Review of "A Government Out Of Sight"

Brian Balogh’s A Government Out of Sight: The Mystery of National Authority in Nineteenth-Century America illustrates how contrary to popular conception of the first century of American as defined by laissez-faire policies, the Federal government used much of it’s purchasing and administrative power to help build the American market in a manner that was largely kept out of sight. The manner in which this was accomplished was through subsidies, legal rulings, injunctions, contracts for labor and goods, the use of the military to encourage western settlement, import taxes and the use of state and local governments as a mediator of Federal policy.

Balogh frames the evolution of the American government as emerging from ideological debates stemming from the Federalist and anti-Federalist political campaigns. Jefferson, Hamilton, Adams on the national level and many others on the state level attempt to govern using classical, small state Republican ideals. However in a vast expanse of land settled by people with tenuous allegiance to the government the appeals to virtue and affect often fell on deaf ears. As they wrestled with traders and settlers who held no or only a tenuous allegiance to the new general government, these leaders found themselves in situations that forced them to adjust these a priori valuations to the matter at hand.

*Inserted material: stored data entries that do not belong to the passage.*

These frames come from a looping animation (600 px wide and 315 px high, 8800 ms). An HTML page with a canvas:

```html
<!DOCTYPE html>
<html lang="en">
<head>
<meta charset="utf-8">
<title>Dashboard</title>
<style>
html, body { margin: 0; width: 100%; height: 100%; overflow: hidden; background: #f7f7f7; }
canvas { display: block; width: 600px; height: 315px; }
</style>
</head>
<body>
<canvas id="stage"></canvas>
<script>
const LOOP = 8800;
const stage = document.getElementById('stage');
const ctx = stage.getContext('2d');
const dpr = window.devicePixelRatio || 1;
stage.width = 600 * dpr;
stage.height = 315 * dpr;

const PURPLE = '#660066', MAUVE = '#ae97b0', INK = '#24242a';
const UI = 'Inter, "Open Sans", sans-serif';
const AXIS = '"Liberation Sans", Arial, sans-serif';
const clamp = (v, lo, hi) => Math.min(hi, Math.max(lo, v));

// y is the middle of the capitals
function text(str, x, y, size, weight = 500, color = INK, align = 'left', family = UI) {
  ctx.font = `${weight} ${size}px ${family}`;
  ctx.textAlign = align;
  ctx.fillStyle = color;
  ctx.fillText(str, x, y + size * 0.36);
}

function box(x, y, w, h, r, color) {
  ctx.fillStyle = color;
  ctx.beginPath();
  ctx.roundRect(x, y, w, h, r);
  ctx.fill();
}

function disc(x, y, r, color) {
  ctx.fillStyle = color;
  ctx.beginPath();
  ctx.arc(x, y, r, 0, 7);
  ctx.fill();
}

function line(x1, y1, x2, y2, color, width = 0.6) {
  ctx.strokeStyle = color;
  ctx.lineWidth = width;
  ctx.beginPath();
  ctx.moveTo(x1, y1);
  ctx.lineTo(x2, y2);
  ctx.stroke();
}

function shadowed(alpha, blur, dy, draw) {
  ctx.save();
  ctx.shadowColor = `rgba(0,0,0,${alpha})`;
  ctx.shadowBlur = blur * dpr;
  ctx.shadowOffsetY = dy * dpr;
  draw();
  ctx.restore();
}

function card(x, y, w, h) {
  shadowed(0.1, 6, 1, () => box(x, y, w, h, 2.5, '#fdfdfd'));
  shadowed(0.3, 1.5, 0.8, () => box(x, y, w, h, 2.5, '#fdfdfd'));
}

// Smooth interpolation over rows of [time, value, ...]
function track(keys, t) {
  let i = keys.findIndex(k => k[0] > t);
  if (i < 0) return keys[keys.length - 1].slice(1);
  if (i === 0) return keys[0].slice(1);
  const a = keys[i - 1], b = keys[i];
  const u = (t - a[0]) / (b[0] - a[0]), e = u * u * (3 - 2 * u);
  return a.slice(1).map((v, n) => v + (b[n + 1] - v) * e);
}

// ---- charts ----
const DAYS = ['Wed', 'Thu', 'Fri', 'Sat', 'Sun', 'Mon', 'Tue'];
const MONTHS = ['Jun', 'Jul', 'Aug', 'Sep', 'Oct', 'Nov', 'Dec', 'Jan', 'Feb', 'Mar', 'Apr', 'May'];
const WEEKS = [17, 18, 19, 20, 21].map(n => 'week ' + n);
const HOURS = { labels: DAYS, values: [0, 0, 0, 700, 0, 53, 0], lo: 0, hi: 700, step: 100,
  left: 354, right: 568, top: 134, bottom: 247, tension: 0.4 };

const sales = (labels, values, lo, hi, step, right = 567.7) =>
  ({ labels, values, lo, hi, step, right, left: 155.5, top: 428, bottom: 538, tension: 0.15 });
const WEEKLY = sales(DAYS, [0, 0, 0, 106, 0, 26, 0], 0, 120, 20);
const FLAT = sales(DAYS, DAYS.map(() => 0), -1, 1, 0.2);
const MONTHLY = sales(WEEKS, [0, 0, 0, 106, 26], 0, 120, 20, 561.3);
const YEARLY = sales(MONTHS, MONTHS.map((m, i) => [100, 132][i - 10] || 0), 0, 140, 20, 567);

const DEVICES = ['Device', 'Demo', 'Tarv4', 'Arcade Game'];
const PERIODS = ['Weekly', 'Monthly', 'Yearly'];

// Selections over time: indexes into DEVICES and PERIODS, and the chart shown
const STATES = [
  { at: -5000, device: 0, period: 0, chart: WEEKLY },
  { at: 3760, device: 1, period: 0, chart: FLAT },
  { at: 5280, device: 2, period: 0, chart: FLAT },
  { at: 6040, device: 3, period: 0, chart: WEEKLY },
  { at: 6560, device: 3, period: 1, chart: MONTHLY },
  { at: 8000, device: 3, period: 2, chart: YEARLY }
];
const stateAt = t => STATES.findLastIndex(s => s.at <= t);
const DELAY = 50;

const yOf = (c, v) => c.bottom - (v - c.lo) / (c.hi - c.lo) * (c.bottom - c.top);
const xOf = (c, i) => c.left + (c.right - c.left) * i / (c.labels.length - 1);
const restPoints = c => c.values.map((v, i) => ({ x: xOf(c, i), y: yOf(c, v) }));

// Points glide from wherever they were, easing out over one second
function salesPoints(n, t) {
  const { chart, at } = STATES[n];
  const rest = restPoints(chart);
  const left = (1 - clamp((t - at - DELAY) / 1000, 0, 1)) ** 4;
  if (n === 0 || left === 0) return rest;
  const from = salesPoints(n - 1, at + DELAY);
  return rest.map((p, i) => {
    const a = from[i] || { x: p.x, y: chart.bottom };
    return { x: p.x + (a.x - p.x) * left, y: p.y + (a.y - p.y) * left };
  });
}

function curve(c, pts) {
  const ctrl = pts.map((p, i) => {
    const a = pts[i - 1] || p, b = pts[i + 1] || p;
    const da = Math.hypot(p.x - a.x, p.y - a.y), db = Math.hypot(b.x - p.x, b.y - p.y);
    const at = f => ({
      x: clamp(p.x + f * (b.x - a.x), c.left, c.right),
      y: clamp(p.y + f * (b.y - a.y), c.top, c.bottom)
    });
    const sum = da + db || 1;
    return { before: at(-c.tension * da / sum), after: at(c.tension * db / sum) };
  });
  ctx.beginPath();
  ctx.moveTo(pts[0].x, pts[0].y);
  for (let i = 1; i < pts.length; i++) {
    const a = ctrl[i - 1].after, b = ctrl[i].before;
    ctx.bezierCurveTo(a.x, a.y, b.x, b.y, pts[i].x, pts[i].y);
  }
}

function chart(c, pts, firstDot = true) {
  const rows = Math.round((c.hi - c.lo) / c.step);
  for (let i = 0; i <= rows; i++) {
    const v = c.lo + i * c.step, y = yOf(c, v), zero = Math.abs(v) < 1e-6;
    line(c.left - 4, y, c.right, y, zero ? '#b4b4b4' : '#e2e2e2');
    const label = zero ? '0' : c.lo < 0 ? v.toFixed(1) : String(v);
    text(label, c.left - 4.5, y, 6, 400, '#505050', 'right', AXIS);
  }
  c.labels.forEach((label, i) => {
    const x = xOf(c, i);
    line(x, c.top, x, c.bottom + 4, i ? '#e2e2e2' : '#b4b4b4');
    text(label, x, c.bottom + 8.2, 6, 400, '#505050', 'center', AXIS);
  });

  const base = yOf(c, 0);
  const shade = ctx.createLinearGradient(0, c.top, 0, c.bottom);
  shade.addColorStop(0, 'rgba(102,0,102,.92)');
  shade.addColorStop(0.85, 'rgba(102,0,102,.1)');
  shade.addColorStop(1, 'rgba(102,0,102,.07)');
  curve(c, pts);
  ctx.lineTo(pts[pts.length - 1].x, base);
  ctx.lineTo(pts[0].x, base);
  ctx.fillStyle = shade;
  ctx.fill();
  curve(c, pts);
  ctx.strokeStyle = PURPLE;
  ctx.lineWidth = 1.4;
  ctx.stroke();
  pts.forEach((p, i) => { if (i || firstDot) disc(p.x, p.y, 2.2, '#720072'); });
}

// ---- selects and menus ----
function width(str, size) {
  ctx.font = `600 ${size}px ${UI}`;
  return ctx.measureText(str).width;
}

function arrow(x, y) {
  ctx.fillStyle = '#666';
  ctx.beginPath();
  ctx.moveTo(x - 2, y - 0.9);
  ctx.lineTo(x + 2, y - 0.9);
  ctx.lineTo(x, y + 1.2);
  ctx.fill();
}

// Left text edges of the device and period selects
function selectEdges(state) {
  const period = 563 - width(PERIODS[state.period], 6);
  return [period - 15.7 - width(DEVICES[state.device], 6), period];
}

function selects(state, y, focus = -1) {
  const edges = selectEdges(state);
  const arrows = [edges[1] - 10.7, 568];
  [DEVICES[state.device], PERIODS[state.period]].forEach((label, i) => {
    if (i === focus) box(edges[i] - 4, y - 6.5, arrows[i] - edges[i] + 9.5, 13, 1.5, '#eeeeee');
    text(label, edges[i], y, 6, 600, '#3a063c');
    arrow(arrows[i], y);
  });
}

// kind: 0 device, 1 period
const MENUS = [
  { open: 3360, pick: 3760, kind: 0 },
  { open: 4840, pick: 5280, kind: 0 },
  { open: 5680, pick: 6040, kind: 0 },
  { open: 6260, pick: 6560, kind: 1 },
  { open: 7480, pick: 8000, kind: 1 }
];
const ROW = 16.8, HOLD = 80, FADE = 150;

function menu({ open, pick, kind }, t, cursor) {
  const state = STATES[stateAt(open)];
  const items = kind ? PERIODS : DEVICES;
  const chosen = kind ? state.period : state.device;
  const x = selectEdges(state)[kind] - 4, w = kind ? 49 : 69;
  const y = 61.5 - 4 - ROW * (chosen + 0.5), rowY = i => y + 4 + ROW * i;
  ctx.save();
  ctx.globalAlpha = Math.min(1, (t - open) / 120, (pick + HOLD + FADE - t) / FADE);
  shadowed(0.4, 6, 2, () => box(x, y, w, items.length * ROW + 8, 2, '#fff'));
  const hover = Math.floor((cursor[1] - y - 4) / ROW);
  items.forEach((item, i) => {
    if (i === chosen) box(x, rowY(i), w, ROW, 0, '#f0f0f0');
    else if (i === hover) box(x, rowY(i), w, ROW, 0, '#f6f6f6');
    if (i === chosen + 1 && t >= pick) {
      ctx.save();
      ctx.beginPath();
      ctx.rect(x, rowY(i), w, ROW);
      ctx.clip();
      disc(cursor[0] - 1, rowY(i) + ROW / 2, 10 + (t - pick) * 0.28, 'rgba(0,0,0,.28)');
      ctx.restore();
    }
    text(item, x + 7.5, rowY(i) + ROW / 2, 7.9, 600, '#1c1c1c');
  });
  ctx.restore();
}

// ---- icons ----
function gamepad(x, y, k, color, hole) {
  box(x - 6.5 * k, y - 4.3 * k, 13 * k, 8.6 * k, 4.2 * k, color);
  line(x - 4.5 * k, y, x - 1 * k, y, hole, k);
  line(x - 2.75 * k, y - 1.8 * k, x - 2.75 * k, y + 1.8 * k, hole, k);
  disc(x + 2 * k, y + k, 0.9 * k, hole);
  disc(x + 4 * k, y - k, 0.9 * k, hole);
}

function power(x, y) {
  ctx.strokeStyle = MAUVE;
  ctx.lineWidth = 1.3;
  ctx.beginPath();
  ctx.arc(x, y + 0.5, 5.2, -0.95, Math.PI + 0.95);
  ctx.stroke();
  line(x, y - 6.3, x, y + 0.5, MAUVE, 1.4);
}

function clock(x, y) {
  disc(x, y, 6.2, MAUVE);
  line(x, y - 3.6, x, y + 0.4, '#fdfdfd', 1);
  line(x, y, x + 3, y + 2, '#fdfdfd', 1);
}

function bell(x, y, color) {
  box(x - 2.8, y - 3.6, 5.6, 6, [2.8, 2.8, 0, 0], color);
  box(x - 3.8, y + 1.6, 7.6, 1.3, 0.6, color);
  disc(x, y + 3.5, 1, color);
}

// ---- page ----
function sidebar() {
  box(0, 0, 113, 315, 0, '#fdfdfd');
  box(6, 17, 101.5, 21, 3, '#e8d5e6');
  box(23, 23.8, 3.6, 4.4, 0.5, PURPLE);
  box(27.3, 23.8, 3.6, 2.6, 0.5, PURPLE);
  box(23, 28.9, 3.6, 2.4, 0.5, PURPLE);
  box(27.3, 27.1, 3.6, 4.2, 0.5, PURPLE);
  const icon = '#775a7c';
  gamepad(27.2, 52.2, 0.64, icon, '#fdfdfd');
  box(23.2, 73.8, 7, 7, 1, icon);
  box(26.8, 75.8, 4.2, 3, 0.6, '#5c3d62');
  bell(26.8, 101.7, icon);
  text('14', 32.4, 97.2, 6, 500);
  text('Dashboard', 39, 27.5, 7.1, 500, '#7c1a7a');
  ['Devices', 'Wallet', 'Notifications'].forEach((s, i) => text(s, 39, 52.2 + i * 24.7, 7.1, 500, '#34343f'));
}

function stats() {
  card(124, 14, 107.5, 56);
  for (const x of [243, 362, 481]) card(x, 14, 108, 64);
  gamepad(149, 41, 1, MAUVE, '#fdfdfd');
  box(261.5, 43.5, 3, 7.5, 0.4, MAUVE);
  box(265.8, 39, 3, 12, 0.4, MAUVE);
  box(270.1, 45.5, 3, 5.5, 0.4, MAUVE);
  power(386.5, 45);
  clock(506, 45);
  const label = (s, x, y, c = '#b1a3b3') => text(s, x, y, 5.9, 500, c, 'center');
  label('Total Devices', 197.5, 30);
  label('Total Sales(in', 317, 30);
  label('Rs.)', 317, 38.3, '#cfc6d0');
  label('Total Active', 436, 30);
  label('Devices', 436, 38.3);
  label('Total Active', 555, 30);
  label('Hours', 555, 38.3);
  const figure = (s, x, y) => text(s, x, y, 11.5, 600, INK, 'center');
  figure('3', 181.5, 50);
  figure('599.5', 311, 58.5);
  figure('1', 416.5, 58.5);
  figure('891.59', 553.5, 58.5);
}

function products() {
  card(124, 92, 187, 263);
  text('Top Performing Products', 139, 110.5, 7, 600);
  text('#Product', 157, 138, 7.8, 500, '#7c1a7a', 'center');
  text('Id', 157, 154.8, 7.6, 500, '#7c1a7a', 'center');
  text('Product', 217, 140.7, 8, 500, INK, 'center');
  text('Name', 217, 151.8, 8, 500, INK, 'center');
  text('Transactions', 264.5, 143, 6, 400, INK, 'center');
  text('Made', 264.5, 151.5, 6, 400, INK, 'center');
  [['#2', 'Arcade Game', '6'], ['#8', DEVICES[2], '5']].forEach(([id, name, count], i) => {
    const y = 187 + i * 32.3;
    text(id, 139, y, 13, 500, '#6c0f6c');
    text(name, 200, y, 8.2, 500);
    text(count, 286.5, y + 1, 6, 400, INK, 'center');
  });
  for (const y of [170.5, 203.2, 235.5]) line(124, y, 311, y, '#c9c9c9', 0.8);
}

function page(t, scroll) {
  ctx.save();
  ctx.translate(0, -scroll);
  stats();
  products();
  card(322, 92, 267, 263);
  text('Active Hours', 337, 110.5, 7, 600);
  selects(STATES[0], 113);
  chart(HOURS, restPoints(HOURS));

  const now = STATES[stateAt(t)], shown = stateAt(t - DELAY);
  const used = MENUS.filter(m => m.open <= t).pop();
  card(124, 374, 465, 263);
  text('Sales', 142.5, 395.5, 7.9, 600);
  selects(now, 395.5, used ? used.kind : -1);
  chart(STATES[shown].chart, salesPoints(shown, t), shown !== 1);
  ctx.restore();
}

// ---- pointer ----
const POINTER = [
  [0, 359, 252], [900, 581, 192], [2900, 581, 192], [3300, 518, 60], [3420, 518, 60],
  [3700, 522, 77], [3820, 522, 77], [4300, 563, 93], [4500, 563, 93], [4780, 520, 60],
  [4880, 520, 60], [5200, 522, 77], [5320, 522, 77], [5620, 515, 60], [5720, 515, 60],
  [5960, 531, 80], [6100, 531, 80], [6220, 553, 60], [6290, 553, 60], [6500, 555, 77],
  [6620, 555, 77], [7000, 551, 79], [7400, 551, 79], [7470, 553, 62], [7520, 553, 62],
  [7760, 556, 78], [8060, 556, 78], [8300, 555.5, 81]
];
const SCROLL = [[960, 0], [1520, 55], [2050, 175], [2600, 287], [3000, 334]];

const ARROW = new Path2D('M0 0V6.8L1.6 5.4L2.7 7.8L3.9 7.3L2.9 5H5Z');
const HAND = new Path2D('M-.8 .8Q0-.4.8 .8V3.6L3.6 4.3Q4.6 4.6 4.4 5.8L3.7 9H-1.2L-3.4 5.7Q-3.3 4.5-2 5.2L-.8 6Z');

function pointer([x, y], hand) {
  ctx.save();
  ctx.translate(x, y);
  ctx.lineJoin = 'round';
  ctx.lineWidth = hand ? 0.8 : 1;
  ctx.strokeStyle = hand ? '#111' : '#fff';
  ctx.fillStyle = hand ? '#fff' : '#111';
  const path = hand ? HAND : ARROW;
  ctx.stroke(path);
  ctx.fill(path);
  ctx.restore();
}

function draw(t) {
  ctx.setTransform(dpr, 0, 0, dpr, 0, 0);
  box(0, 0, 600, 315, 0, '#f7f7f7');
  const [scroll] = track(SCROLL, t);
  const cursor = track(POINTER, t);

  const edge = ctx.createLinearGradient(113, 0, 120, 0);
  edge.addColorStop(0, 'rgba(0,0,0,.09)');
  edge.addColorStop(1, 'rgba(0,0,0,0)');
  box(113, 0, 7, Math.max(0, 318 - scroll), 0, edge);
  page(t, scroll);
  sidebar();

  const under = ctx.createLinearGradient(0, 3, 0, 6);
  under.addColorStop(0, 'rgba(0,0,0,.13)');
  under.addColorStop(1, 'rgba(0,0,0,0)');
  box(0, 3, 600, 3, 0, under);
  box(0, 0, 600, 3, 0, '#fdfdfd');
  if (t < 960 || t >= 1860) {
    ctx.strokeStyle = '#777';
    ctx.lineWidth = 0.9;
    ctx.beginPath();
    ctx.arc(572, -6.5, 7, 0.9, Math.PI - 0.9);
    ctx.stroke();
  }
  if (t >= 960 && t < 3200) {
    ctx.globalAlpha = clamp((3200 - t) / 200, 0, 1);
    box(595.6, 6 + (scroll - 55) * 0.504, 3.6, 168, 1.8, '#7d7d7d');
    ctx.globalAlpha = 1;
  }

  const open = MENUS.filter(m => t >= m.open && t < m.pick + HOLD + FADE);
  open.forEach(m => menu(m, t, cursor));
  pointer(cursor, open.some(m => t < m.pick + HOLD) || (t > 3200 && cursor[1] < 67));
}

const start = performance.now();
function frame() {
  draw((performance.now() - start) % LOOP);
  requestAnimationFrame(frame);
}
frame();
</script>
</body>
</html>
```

One such example of this given by Balogh is in the years immediately following the revolution. “Tanners, hatters, glass manufacturers, and manufacturers of cloth all clamored for protection against foreign imports. Ever with such protection, they faced competition from better capitalized British agents” (174). Such a policy in favor of national manufacturing, however, was not desired by the much wealthier, aristocratic mercantile elite. In a period of conflict with Britain these interest groups has their greatest wish granted by Jefferson when he declaimed an embargo, however the mercantile interests all but ignored them. Lacking the popular support, military powers and desire to potentially reignite direct conflict – such a policy was dropped. The lessons learned from such an experience were not missed and led to policies oriented towards personal interest and the growth of military capabilities justified perhaps most pithily in the modern context by Thomas Freidman who said that “McDonald’s cannot flourish without McDonnell Douglas”.

It was in this context of competing allegiances, to the Republic and to personal interest, that the judiciary began it’s transmogrification of a set of juridical beliefs premised on the commonwealth notion of governance inherited by the British to one of natural rights based individual personhood. As business and government pushed for development of the interior, the value of the “people” was diminished to make way for an increased conception of rule of law and private property. In this context Balogh insightfully points out that states and local governments often fought and won the right to direct development inside the state. It was in this was that the state were able to replace or reform the designs of northern capitalists that sought to specialize farming or manufacture in areas they deemed most fitting to their needs rather than according to those that lived there. Thus while Balogh describes the effects that the economic power of the railroads, the need for greater capital investment for machinery, farmers transition from partial self-sufficiency via crop variety to monocultural practices totally dependent on the market has, he simultaneously seems to ignore the wider implications of having more people involved in market transactions defined by an international scale.

A recurring theme that Balogh references frequently is that much of the taxation powers of the government weren’t “seen” by the people of the time as it was hidden in the price of the imported goods they were purchasing. While during normal times this wasn’t a contentious issue, during periods of conflict with other nations the federal government suspended this “invisibility” and that this was met with opposition and later, during periods of Federally sponsored development the states would assert their prerogative as those knowledgable of a given area to contract out work.

One point that relates to my historical research is the development of the American identity as opposed to the regionally defined one as well as the ideologies and policies of early American Socialist parties. The Knights of Labor are mentioned in passing during the period of the “amorphous stage of the labor movement” however Balogh gives them and their later off-shoots any mention in depth (317). I do not fault him for this as his concern is primarily with demonstrating the manners in which the Federal or “General Government” has consistently played a role in the development of markets and the regulation of commerce, however as his history is institutional and top-down he overlooks how it was that political actors/workers at the time recognized the role the government was playing and desired to take it over to change the tempo of development. Additionally elided are the private corporate security forces such as the Pinkertons whose policing role was in later taken over by national guardsman.

In his concluding section, Balogh lauds the renaissance of an associative order of para-states as being both more pragmatic and attuned to the historical circumstances of America. He sees the attempt of socialists or liberals ignorant of the historical failures of such a policy whereby government takes a more energetic role bound to failure by citing the “spontaneous” growth of professional institutions as regulating bodies. Presumably, all that is needed to counteract the effects of the carceral state and vast economic disparity are paternalistic organizations (which can appeal for federal aid) that redistribute wealth and attempt to alter legislation rather than a government or political party that takes the general welfare clause to signify that it actually cares about the welfare of all the people rather than putting primary concern on it’s corporate citizens. Considering the account that he just wrote that explicitly shows that such organization flourish only on the largesse of business this seems surprising, but as his concern is primarily with the captains of industry and their political counterparts it is less so.